John: WE are at three-hundred eight.
Spencer from Jacksonville:
I think Chad could use what's left in the tank with our wide receivers coach, plus Chad may be a goof but I always have remembered him as a true pro. Maybe Blackmon could learn his confidence from Ocho, because that's what we need -- confident receivers.
John: I . . . I . . . this.
Billy from East Northport, NY:
Based on the talent on the Jaguars' roster currently, and the fact that you can only have five skill position players (not including the QB) on the field at the same time, what lineup of the Jaguars personnel would give the opponent the most matchup problems? What variation of the Jaguars' skill position players in a given set do you think will give opposing defensive coordinators nightmares? I think an extra OT on one side of the line, Marcedes Lewis on the other, Greg Jones and MJD in the backfield, with Laurent Robinson or Justin Blackmon out wide could be dangerous off of play action!
John: I think what's going to be intriguing about the Mularkey/Bratkowski system is I expect you'll see many different combinations. I think you'll see some two tight-end sets, and you'll also see the fullback utilized. I don't know that you'll see an abundance of four-receiver sets, because Mularkey seems to favor having a very strong run option, but I think a formation with Jones-Drew, Robinson, Evans/Shorts, Blackmon and Lewis would get the team's best skill positions players on the field.
Dane from Atlanta, GA:
I like the idea of getting back to football talk. What is the difference between a "stretch" play and a "sweep" play?
John: The most noted users of the stretch play in recent seasons were the Colts, and the play was at its best when Peyton Manning was under center, then handing off to Edgerrin James in the mid-2000s. The play was designed to stretch the defense out and get the running back to the inside of the offensive tackle.

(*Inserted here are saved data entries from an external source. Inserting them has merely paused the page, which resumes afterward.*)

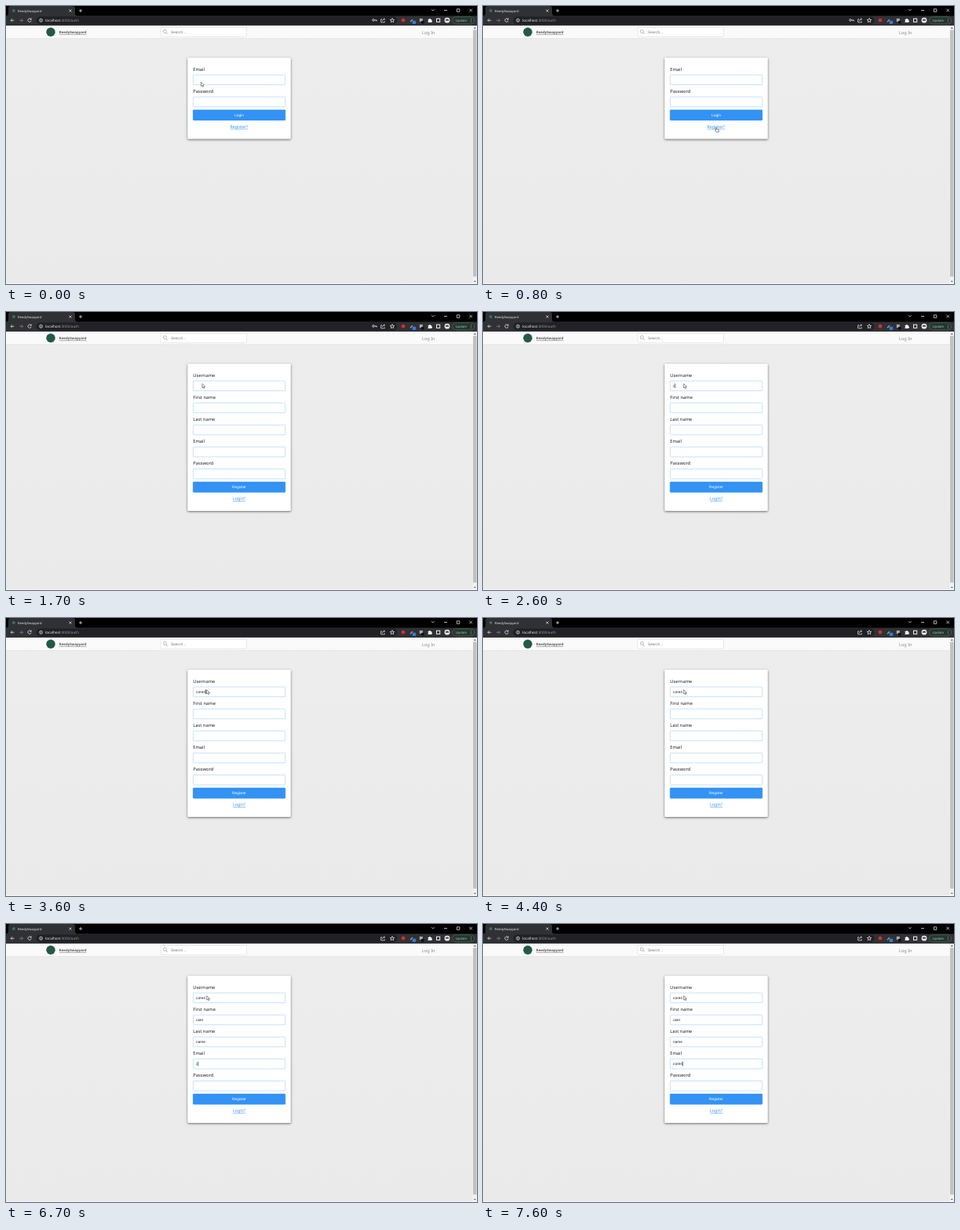
Animation, 600 px wide and 355 px high, one loop 8000 ms. Source, as an HTML page:

```html
<!DOCTYPE html>
<html lang="en">
<head>
<meta charset="utf-8">
<title>Registration form</title>
<style>
  html, body { margin: 0; width: 100%; height: 100%; overflow: hidden; background: #ebebec; }
  svg { display: block; width: 100vw; height: 100vh; }
  text { font-family: "Noto Sans", "Open Sans", sans-serif; text-rendering: geometricPrecision; }
  .label { font-size: 5.8px; fill: #222; }
  .arial { font-family: "Liberation Sans", Arial, sans-serif; font-size: 4.8px; }
  .link { font-size: 5.3px; fill: #3b93ec; text-decoration: underline; text-anchor: middle; }
  .input { fill: #fff; stroke: #b5dcf5; stroke-width: .8; }
  .line { fill: none; stroke: #dcdddf; stroke-width: .8; }
  .card { fill: #fff; filter: drop-shadow(0 1px 1.8px rgba(0, 0, 0, .55)); }
</style>
</head>
<body>
<svg viewBox="0 0 600 355" preserveAspectRatio="none">
  <defs>
    <linearGradient id="page" x2="0" y2="1">
      <stop stop-color="#ededee"/><stop offset="1" stop-color="#eaeaeb"/>
    </linearGradient>
  </defs>
  <rect width="600" height="355" fill="url(#page)"/>

  <!-- Site header -->
  <rect y="25" width="595" height="16.5" fill="#fafafa" style="filter:drop-shadow(0 .5px .7px rgba(0,0,0,.2))"/>
  <circle cx="57" cy="33.3" r="5.7" fill="#245947"/>
  <text x="67.8" y="35" font-size="4.4" font-weight="700" fill="#555" text-decoration="underline">ReedySwapyard</text>
  <rect x="197" y="27.3" width="109.5" height="12" rx="1" fill="#fff" stroke="#dedede" stroke-width=".7"/>
  <g fill="none" stroke="#999" stroke-width=".7"><circle cx="202.4" cy="32.4" r="2"/><path d="M203.9 33.9l2 2"/></g>
  <text class="arial" x="210" y="34.8" fill="#777">Search...</text>
  <text x="530" y="35.7" font-size="5.6" fill="#8b8b8b">Log In</text>

  <!-- Scrollbar -->
  <rect x="594.5" y="25" width="5.5" height="330" fill="#f1f1f1"/>
  <rect x="595" y="30.5" width="4.5" height="315" fill="#c1c1c1"/>
  <path d="M595.8 28.7l1.5-1.6 1.5 1.6zM595.8 351l1.5 1.6 1.5-1.6z" fill="#555"/>
  <rect y="354" width="600" height="1" fill="#f8f8f8"/>

  <!-- Browser window -->
  <rect width="600" height="13" fill="#000"/>
  <path d="M0 12.5q3 0 3-3V3q0-3 3-3h79q3 0 3 3v6.5q0 3 3 3h509V25H0z" fill="#303135"/>
  <rect x="38.5" y="13.5" width="460" height="10" rx="5" fill="#202124"/>
  <circle cx="9.8" cy="6" r="2" fill="#2f7560"/>
  <text x="15" y="7.5" font-size="4.1" fill="#dfe0e2">ReedySwapyard</text>
  <path class="line" d="M80.4 4.5l3 3m0-3l-3 3M93 6h4m-2-2v4"/>
  <path class="line" d="M542 4.2l1.8 1.8 1.8-1.8M558 5.5h4M574.3 3.8h3.5v3.5h-3.5zM590.3 3.7l3.6 3.6m0-3.6l-3.6 3.6"/>
  <path class="line" d="M10.5 18.3H6m2-2l-2 2 2 2"/>
  <path class="line" d="M17 18.3h4.5m-2-2l2 2-2 2" style="stroke:#85868a"/>
  <path class="line" d="M31.7 16.7a2.2 2.2 0 1 0 .5 2M32.2 15.5v1.8h-1.8"/>
  <circle class="line" cx="44.5" cy="18.3" r="2"/><path class="line" d="M44.5 18v1.4m0-2.3v.4"/>
  <text x="50" y="20" font-size="4.6" fill="#f1f1f1">localhost<tspan fill="#999ca1">:3000/auth</tspan></text>
  <g id="key"><circle class="line" cx="468" cy="18" r="1.3"/><path class="line" d="M469.3 18h3v1.4m-1.3-1.4v1.2"/></g>
  <path class="line" d="M479 16.8h-1.3v4h4.7v-1.3M479.2 19q.4-2.2 3.2-2.2m-1.2-1.2l1.4 1.2-1.4 1.2"/>
  <path class="line" d="M492 15.5l.8 1.9 2 .1-1.6 1.3.6 2-1.8-1.1-1.8 1.1.6-2-1.6-1.3 2-.1z"/>
  <circle cx="506" cy="18.2" r="2.4" fill="#d82c2c"/>
  <path d="M515 20.3l3-3" stroke="#a0a3a8" stroke-width="1.3"/>
  <rect x="517.7" y="18.7" width="4.5" height="4.2" rx=".8" fill="#2d7de0"/>
  <rect x="526.8" y="16" width="4" height="4" fill="#aaa"/>
  <rect x="529" y="19" width="3.6" height="3.7" rx=".7" fill="#111"/>
  <path d="M537.5 17h1.3a1 1 0 0 1 2 0h1.3v1.4a1 1 0 0 1 0 2V21h-4.6v-1.2a1 1 0 0 0 0-1.8z" fill="#f1f1f1"/>
  <rect x="548.5" y="16.2" width="4.2" height="4.2" fill="none" stroke="#f1f1f1" stroke-width="1"/>
  <circle cx="562" cy="18.2" r="3.4" fill="#e6e6e6"/>
  <path d="M559.8 18.8a2.2 2.2 0 0 1 4.4 0z" fill="#45474b"/>
  <rect x="568.7" y="13.8" width="28" height="9.2" rx="4.6" fill="#26352e" stroke="#587665" stroke-width=".6"/>
  <text x="572.5" y="19.9" font-size="4.2" fill="#91cda5">Update</text>
  <path d="M592.5 16.2v.8m0 1v.8m0 1v.8" stroke="#91cda5" stroke-width=".8"/>

  <g id="login"></g>
  <g id="register"></g>
  <rect id="caret" width=".6" height="5.8" fill="#111"/>
  <g id="cursor" stroke-linejoin="round">
    <path id="arrow" d="M0 0v5.2l1.2-1 .8 1.8 1-.4-.8-1.8h1.6z" fill="#fff" stroke="#333" stroke-width=".55"/>
    <path id="hand" d="M0 .5q.6-.8 1.1 0v2l2.4.5q.7.2.6 1L3.7 6H.7L-1 3.8q.2-.7 1 0z" fill="#fff" stroke="#333" stroke-width=".55"/>
  </g>
</svg>
<script>
const LOOP = 8000;
const FIELD_TOP = 88, FIELD_STEP = 28.1;
const $ = id => document.getElementById(id);

// Each step holds until the next one: [time, ...state].
const cursorSteps = [
  [0, 248.5, 97.2], [400, 256, 110], [500, 280, 142], [600, 297, 156], [800, 296.5, 155],
  [1500, 294, 160], [1600, 270, 118], [1700, 250, 91.5], [1900, 255.7, 91.7]
];
const focusSteps = [[0, -1], [1900, 0], [3700, 1], [5300, 2], [6200, 3]];
const typing = [
  { text: "core4", keys: [2600, 2700, 2800, 3000, 3600] },
  { text: "user", keys: [4800, 4900, 5000, 5100] },
  { text: "name", keys: [5500, 5700, 5800, 5900] },
  { text: "core4", keys: [6700, 6900, 7100, 7300, 7600] }
];

const fieldTop = i => FIELD_TOP + i * FIELD_STEP;
const current = (steps, t) => steps.filter(step => step[0] <= t).pop();
const show = (id, visible) => $(id).setAttribute("visibility", visible ? "visible" : "hidden");

function form(labels, action, alternative) {
  const end = fieldTop(labels.length);
  const fields = labels.map((label, i) => `
    <text class="label" x="238.2" y="${fieldTop(i) - 5.4}">${label}</text>
    <rect class="input" x="238.4" y="${fieldTop(i)}" width="117.4" height="12.6" rx=".8"/>
    <text class="arial value" x="242" y="${fieldTop(i) + 8}" fill="#222"></text>`).join("");
  return `<rect class="card" x="231.3" y="66" width="131.5" height="${end - 40.5 + 66 - 66}" rx="1.3"/>
    ${fields}
    <rect x="238.3" y="${end - 11.5}" width="117.5" height="13.2" rx=".8" fill="#3293f5" stroke="#2580dc" stroke-width=".5"/>
    <text class="arial" x="297" y="${end - 3.2}" fill="#fff" text-anchor="middle">${action}</text>
    <text class="link" x="297" y="${end + 11.6}">${alternative}</text>`;
}

$("login").innerHTML = form(["Email", "Password"], "Login", "Register?");
$("register").innerHTML = form(["Username", "First name", "Last name", "Email", "Password"], "Register", "Login?");
const values = $("register").querySelectorAll(".value");

function render(t) {
  const registering = t >= 1200;
  show("login", !registering);
  show("register", registering);
  show("key", t < 2600);

  typing.forEach(({ text, keys }, i) => {
    values[i].textContent = text.slice(0, keys.filter(key => key <= t).length);
  });

  const focus = current(focusSteps, t)[1];
  show("caret", focus >= 0 && !(t >= 4400 && t < 4800));
  if (focus >= 0) {
    $("caret").setAttribute("x", 242.1 + values[focus].getComputedTextLength());
    $("caret").setAttribute("y", fieldTop(focus) + 3.3);
  }

  const [, x, y] = current(cursorSteps, t);
  const overLink = t >= 600 && t < 1200;
  $("cursor").setAttribute("transform", `translate(${x} ${y})`);
  show("arrow", !overLink);
  show("hand", overLink);
}

const start = performance.now();
function tick() {
  render((performance.now() - start) % LOOP);
  requestAnimationFrame(tick);
}
tick();
</script>
</body>
</html>
```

The Colts loved the stretch play because it got linebackers and even defensive backs moving one way and coming up to support the run, and the Colts' offense was particularly effective when the stretch play was working and Manning was throwing play-action passes off of it. The stretch also typically is used by teams that employ zone-blocking principles. The sweep is a more traditional run play, and in its purest sense it features the running back running toward the sideline and waiting for linemen to pull in front of him before following his blocker down the sidelines. The sweep can take a little more time to develop and sometimes develops closer to the sideline, though the stretch can sometimes stretch toward the sideline as well. Another difference is the sweep sometimes features a pitch from quarterback to running back while the stretch play is typically a handoff.
Andrew from Toledo:
Fred Taylor should be in the Hall of Fame automatically. He is Top 5 all-time in YPC and Top 20 all-time in rushing yards. It's a joke if he doesn't make it. Without injuries he might have gone all the way to the top of the leader boards and even with the injuries he still put up good enough numbers.
John: Yes, he should be in. I believe Tony Boselli should be, too, and I believe a strong argument can be made for Jimmy Smith. I won't say the Hall of Fame is a joke if they're not in, because I can see arguments for other players before them, but they're deserving. And yes, if they had played in a bigger market or in a Super Bowl, their chances would be better. My guess is at least Taylor and Boselli are going to get consideration at some point in the next decade. At that point, it's about the voters getting convinced and each of those players has arguments that will be pretty convincing.
Two convincing arguments
Let's get to it . . . Mike from Section 238: